Set during the Cold War, in both East and West Berlin, the story opens with a seemingly chance encounter of two strangers while vacationing on the Black Sea Coast. They part ways and soon reconnect in the city, forming a fast growing long distance relationship. She: a government secretary. He: an aid worker continually based away for long stretches of time. Or so he has her believe…
In fact he is part of a specialized initiative to collect information from his lover- a woman who has been targeted from the start due to her position and profile; as a single and vulnerable woman, and a secretary with access to extremely pertinent information – she fits the bill perfectly. She is completely blind to the situation, committing fully to the man, the relationship and the long distance circumstances, before a knock on her door from the police sends her life into complete disarray.
The story is based on actual events that took place during the Cold War – woman in government positions were targeted by men that meticulously studied and swooned them for the purposes of collecting information from their organizations. It is an interesting time in history, and certainly a fascinating operation – one which I personally was not aware of, and which makes for a dramatic retelling. Trina Davies states in the programme’s playwrights notes the extensive investigations she put into researching this initiative and the facts surrounding this period- I can only imagine the time and effort this must have taken.
Historical events are often the subject of dramatizations; battle scenes and rescue missions usually make for entertaining and engaging movies while other recreations are best told through the medium of theatre. This story works so well in its context as a theatrical production because of the depth of the characters demonstrated. Trina has developed them carefully, exposing their complexities and conflicting consciences in regards to their moral dilemmas, beliefs and aspirations.
You are thus presented with three emotionally empathetic people- avoiding the categorically ‘good’ and ‘evil’ classifications. A thought driven process and passion is evident within each character’s actions resulting in honourable behavior within their own perceptions. The lovely use of flashback provided the audience with a new perspective on certain events within the play and gave us a glimpse at the reality of each situation. I found the overall experience to be thought provoking and truthful.
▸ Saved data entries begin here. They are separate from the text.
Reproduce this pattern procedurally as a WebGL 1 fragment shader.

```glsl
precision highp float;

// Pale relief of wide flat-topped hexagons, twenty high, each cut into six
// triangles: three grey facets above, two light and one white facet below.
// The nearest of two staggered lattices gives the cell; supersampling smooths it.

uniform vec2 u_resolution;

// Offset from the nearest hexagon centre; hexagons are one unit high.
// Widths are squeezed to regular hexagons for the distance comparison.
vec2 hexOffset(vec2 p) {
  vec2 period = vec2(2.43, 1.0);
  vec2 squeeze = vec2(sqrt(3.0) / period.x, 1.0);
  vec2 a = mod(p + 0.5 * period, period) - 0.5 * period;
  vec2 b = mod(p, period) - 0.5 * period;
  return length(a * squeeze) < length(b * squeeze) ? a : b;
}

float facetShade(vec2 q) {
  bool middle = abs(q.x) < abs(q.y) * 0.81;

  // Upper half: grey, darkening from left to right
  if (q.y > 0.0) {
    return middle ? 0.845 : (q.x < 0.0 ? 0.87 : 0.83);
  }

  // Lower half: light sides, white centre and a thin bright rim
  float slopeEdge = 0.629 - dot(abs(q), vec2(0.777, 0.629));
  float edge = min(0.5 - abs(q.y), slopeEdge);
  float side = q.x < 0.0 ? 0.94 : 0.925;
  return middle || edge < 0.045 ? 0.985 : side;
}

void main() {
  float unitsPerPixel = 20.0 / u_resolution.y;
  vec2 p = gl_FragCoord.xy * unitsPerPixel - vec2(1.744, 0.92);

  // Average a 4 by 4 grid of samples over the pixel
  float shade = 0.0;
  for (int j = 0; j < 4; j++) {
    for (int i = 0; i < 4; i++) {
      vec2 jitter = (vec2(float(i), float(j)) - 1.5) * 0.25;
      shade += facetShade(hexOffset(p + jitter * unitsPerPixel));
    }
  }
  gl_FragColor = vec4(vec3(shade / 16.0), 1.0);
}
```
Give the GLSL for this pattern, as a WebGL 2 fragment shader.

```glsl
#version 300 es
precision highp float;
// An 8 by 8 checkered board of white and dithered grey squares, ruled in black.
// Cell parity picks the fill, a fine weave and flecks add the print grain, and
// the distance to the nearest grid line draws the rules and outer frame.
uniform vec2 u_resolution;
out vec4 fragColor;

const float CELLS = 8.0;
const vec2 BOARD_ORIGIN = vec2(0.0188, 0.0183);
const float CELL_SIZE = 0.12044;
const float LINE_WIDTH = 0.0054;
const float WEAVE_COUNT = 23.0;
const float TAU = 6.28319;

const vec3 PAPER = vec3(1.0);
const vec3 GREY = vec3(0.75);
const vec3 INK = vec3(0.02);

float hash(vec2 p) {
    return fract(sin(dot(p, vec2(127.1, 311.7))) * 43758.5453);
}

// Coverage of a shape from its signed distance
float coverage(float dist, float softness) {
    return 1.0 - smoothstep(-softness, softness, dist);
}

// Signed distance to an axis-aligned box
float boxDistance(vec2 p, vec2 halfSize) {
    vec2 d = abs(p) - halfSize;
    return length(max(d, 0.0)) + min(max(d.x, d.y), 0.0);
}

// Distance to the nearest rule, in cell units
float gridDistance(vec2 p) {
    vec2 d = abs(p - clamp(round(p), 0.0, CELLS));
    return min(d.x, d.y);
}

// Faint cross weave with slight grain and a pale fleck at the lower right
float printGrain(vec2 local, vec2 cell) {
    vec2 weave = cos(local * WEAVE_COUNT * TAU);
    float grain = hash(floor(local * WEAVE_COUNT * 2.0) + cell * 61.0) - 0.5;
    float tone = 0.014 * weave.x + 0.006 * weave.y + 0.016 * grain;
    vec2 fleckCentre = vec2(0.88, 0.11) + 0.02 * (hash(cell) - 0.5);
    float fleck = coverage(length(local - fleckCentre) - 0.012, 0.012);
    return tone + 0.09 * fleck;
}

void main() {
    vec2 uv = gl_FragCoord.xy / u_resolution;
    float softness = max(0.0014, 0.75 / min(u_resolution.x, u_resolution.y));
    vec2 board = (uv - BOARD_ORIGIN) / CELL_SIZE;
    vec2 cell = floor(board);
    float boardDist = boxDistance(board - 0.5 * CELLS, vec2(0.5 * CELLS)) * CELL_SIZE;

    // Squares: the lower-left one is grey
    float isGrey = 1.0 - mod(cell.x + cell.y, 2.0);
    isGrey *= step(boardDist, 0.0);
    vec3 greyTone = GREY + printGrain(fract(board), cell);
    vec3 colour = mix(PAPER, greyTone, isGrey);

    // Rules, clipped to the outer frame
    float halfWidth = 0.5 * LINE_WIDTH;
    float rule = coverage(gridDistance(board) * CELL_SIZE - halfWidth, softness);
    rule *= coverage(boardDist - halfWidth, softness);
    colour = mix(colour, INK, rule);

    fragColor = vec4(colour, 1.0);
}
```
After all- if nothing else- theatre should always be truthful right?
Disclaimer: As a theatre blogger for GVPTA, my ticket was provided free of charge to this production. That being said, opinions and statements made are my own. This is not a review, but a post meant to promote discussion within the Vancouver Theatre Community. GVPTA supports its member companies.